Fast Company dove into the elements of voice UX by looking at how Apple’s Siri, Google Now, and Amazon’s Alexa (Echo) perform. Siri and Google Now both have visual interfaces which help users with additional content. The Amazon Echo, as a standalone device, has more speakers and can better distinguish your voice from ambient noise, making it better at detecting voice activation. Failing to hear the command the first time can make the voice system more laborious than the physical alternative. Another thing to consider with voice-only interfaces is that when users are given a series of options, they must store them in working memory while they make a choice.
With more and more connected devices and the Internet of Things bringing connectivity to all areas of life, designers will need to continue to apply fundamental UX principles to new types of interaction.
Matt Gallivan, Experience Research Manager at Airbnb, discusses how UX research isn’t about providing universal truths, but reducing uncertainty. Increased types and models of devices and new interface standards, gestures, and interactions are creating a more fragmented user experience, requiring UX research to get deeper and narrower, instead of looking at broad experiences.
It’s an interesting look at the importance of UX research and the limitations of data. In our data-obsessed world, we’re seeing marketers demand data for almost everything. However, it’s important to understand the role data plays – it’s not necessarily always about having an exact answer, but a guide post along the path of iteration.
AdWeek covered a variety of digital marketing stats, but one of the standout stats is about the power of Snapchat. Gatorade’s Super Bowl Sunday ad on Snapchat with Serena Williams got 100 million views by midday Monday, close to the number of U.S. viewers who watched the game on TV. Snapchat has been in the news a lot lately – it seems as though a greater diversity of marketers are embracing Snapchat as a viable marketing channel. If you’re marketing anything toward people under 30, you should at the very least be evaluating Snapchat as a potential marketing channel.
This idea is simple but genius – use the app and your phone’s camera to “try on” any shade of lipstick. The app lets you pick from a huge variety of shades and provides product information so you can easily buy. This is a great combination of something people will enjoy while also accomplishing business goals. It’s also notable that this isn’t a cheesy experience – the technology used to create the experience makes it feel incredibly realistic.

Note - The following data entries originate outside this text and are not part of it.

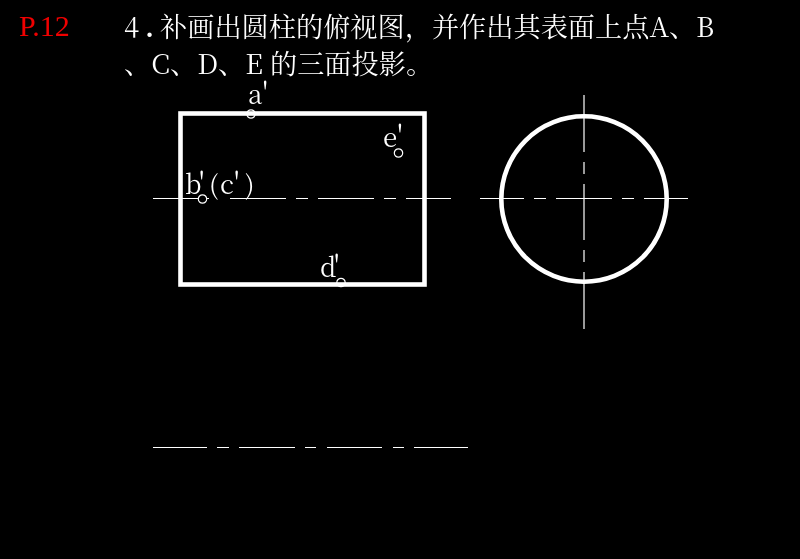
<!DOCTYPE html>
<html lang="zh-CN">
<head>
<meta charset="utf-8">
<title>圆柱的三面投影</title>
<style>
:root {
  --board: #000;
  --chalk: #fff;
  --page-mark: #f00000;
  --serif: "Noto Serif CJK SC", "Noto Serif", serif;
}
* { box-sizing: border-box; margin: 0; }
html, body { width: 800px; height: 559px; overflow: hidden; background: var(--board); }
.sheet {
  position: relative;
  width: 800px;
  height: 559px;
  overflow: hidden;
  background: var(--board);
  color: var(--chalk);
  font-family: var(--serif);
}
.exercise {
  display: grid;
  grid-template-columns: 105px 640px;
  padding: 7px 0 0 19px;
  font-size: 27.2px;
  line-height: 37px;
}
.page-ref { color: var(--page-mark); font-family: "Liberation Serif", "Noto Serif", serif; font-size: 30px; }
.task { font-size: inherit; font-weight: 400; white-space: nowrap; font-feature-settings: "halt" 0, "palt" 0, "chws" 0; text-spacing-trim: space-all; }
.line { display: flex; }
.number { display: flex; flex: none; gap: 6px; width: 36px; }
.number b { font-weight: 900; }
.drawing { position: absolute; inset: 0; }
.outline { fill: none; stroke: var(--chalk); stroke-width: 4.6; }
.axis { fill: none; stroke: var(--chalk); stroke-width: 1.2; }
.point { fill: none; stroke: var(--chalk); stroke-width: 1.2; }
.label { fill: var(--chalk); font: 26px var(--serif); }
</style>
</head>
<body>
<main class="sheet">
  <header class="exercise">
    <p class="page-ref">P.12</p>
    <h1 class="task">
      <span class="line"><span class="number">4<b>.</b></span><span>补画出圆柱的俯视图，并作出其表面上点A、B</span></span>
      <span class="line">、C、D、E 的三面投影。</span>
    </h1>
  </header>

  <svg class="drawing" width="800" height="559" viewBox="0 0 800 559" role="img" aria-label="圆柱的主视图、左视图和俯视图轴线">
    <defs>
      <circle id="point" class="point" r="4.2"/>
    </defs>

    <g id="front-view">
      <rect class="outline" x="180.5" y="113.5" width="244" height="171"/>
      <path class="axis" d="M153 198.5H198M207 198.5H209M230 198.5H286M296 198.5H308M318 198.5H374M384 198.5H396M406 198.5H451"/>
      <use href="#point" x="251" y="114"/>
      <use href="#point" x="398.500" y="153"/>
      <use href="#point" x="202.500" y="199"/>
      <use href="#point" x="341" y="282.500"/>
      <text class="label" x="248" y="104">a'</text>
      <text class="label" x="383" y="147">e'</text>
      <text class="label" x="185 199" y="194">b'</text>
      <text class="label" x="209 220 234 245" y="194">(c')</text>
      <text class="label" x="320 334" y="277">d'</text>
    </g>

    <g id="side-view">
      <circle class="outline" cx="584" cy="199" r="82.700"/>
      <path class="axis" d="M480 198.500H524M534 198.500H546M556 198.500H612M622 198.500H634M644 198.500H688"/>
      <path class="axis" d="M584 95V152M584 162V174M584 184V240M584 250V262M584 272V329"/>
    </g>

    <path id="top-view-axis" class="axis" d="M153 447.500H207M217 447.500H229M239 447.500H295M305 447.500H316M327 447.500H382M393 447.500H404M414 447.500H468"/>
  </svg>
</main>
</body>
</html>
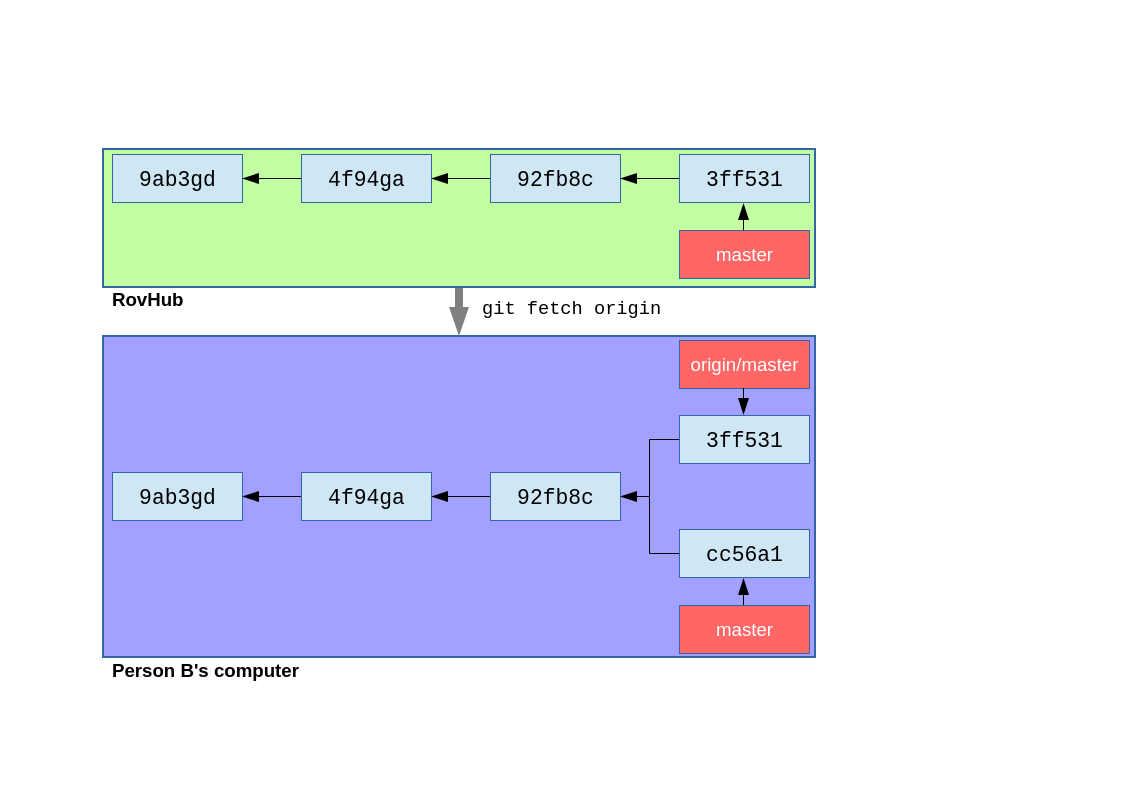
<!DOCTYPE html>
<html lang="en">
<head>
<meta charset="utf-8">
<title>Fetching from a remote repository</title>
<style>
:root {
  --paper: #ffffff;
  --ink: #000000;
  --outline: #3465a4;
  --remote: #c2ffa3;
  --local: #a3a1ff;
  --commit: #cfe7f5;
  --branch: #ff6666;
  --branch-text: #ffffff;
  --transfer: #808080;
}
* { box-sizing: border-box; }
html, body { margin: 0; }
body { background: var(--paper); overflow: hidden; }
.diagram {
  position: relative;
  width: 1123px;
  height: 794px;
  overflow: hidden;
  background: var(--paper);
  color: var(--ink);
  font: 18.67px/22px "Liberation Sans", Arial, sans-serif;
}
.repository {
  position: absolute;
  left: 102px;
  width: 714px;
  border: 2px solid var(--outline);
}
.remote { top: 148px; height: 140px; background: var(--remote); }
.local { top: 335px; height: 323px; background: var(--local); }
.node {
  position: absolute;
  width: 131px;
  height: 49px;
  display: flex;
  align-items: center;
  justify-content: center;
  border: 1px solid var(--outline);
  white-space: nowrap;
}
.commit {
  background: var(--commit);
  padding-top: 2px;
  font: 21.33px/24px "Liberation Mono", "Courier New", monospace;
}
.branch { background: var(--branch); color: var(--branch-text); }
.column-1 { left: 112px; }
.column-2 { left: 301px; }
.column-3 { left: 490px; }
.column-4 { left: 679px; }
.remote-commits { top: 154px; }
.remote-master { top: 230px; }
.tracking-branch { top: 340px; }
.fetched-commit { top: 415px; }
.shared-commits { top: 472px; }
.local-commit { top: 529px; }
.local-master { top: 605px; }
.connectors { position: absolute; inset: 0; }
.caption, .command { position: absolute; margin: 0; white-space: nowrap; }
.caption { left: 112px; font-weight: bold; }
.remote-caption { top: 289px; }
.local-caption { top: 660px; }
.command {
  left: 482px;
  top: 298px;
  font-family: "Liberation Mono", "Courier New", monospace;
}
</style>
</head>
<body>
<main class="diagram">
  <div class="repository remote"></div>
  <div class="repository local"></div>

  <div class="node commit column-1 remote-commits">9ab3gd</div>
  <div class="node commit column-2 remote-commits">4f94ga</div>
  <div class="node commit column-3 remote-commits">92fb8c</div>
  <div class="node commit column-4 remote-commits">3ff531</div>
  <div class="node branch column-4 remote-master">master</div>

  <div class="node branch column-4 tracking-branch">origin/master</div>
  <div class="node commit column-4 fetched-commit">3ff531</div>
  <div class="node commit column-1 shared-commits">9ab3gd</div>
  <div class="node commit column-2 shared-commits">4f94ga</div>
  <div class="node commit column-3 shared-commits">92fb8c</div>
  <div class="node commit column-4 local-commit">cc56a1</div>
  <div class="node branch column-4 local-master">master</div>

  <svg class="connectors" width="1123" height="794" viewBox="0 0 1123 794" aria-hidden="true">
    <defs>
      <polygon id="arrowhead" points="0,0 17,-5.5 17,5.5"/>
      <g id="parent-link">
        <line x1="15" y1="0" x2="59" y2="0" stroke="var(--ink)"/>
        <use href="#arrowhead"/>
      </g>
      <g id="branch-link">
        <line x1="15" y1="0" x2="27" y2="0" stroke="var(--ink)"/>
        <use href="#arrowhead"/>
      </g>
    </defs>
    <use href="#parent-link" x="242" y="178.5"/>
    <use href="#parent-link" x="431" y="178.5"/>
    <use href="#parent-link" x="620" y="178.5"/>
    <use href="#branch-link" transform="translate(743.5 203) rotate(90)"/>

    <polygon points="455,288 463,288 463,307 469,307 459,336 449,307 455,307" fill="var(--transfer)"/>

    <use href="#branch-link" transform="translate(743.5 415) rotate(-90)"/>
    <use href="#parent-link" x="242" y="496.5"/>
    <use href="#parent-link" x="431" y="496.5"/>
    <path d="M679 439.5H649.5V553.5H679M649.5 496.5H635" fill="none" stroke="var(--ink)"/>
    <use href="#arrowhead" x="620" y="496.5"/>
    <use href="#branch-link" transform="translate(743.5 578) rotate(90)"/>
  </svg>

  <p class="caption remote-caption">RovHub</p>
  <p class="command">git fetch origin</p>
  <p class="caption local-caption">Person B's computer</p>
</main>
</body>
</html>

Deadpool marketing has been everywhere, and it’s working. The anti-superhero movie starring Ryan Reynolds broke records for its opening weekend, making more than $130 million, the biggest opening ever for an R-rated movie. The marketing mostly focused on introducing people to the character of Deadpool through digital content. An interview on “Extra,” a 12 Days of Deadpool email campaign, a parody PSA, tweets during “The Bachelor,” custom emojis, GIFs, and a Deadpool Tinder account helped increase awareness for the movie. “This reaffirmed my faith in social media,” Marc Weinstock, president-domestic marketing, 20th Century Fox said. “There’s a lot of debate as to whether or not social media can really open a movie…and this proves it can.”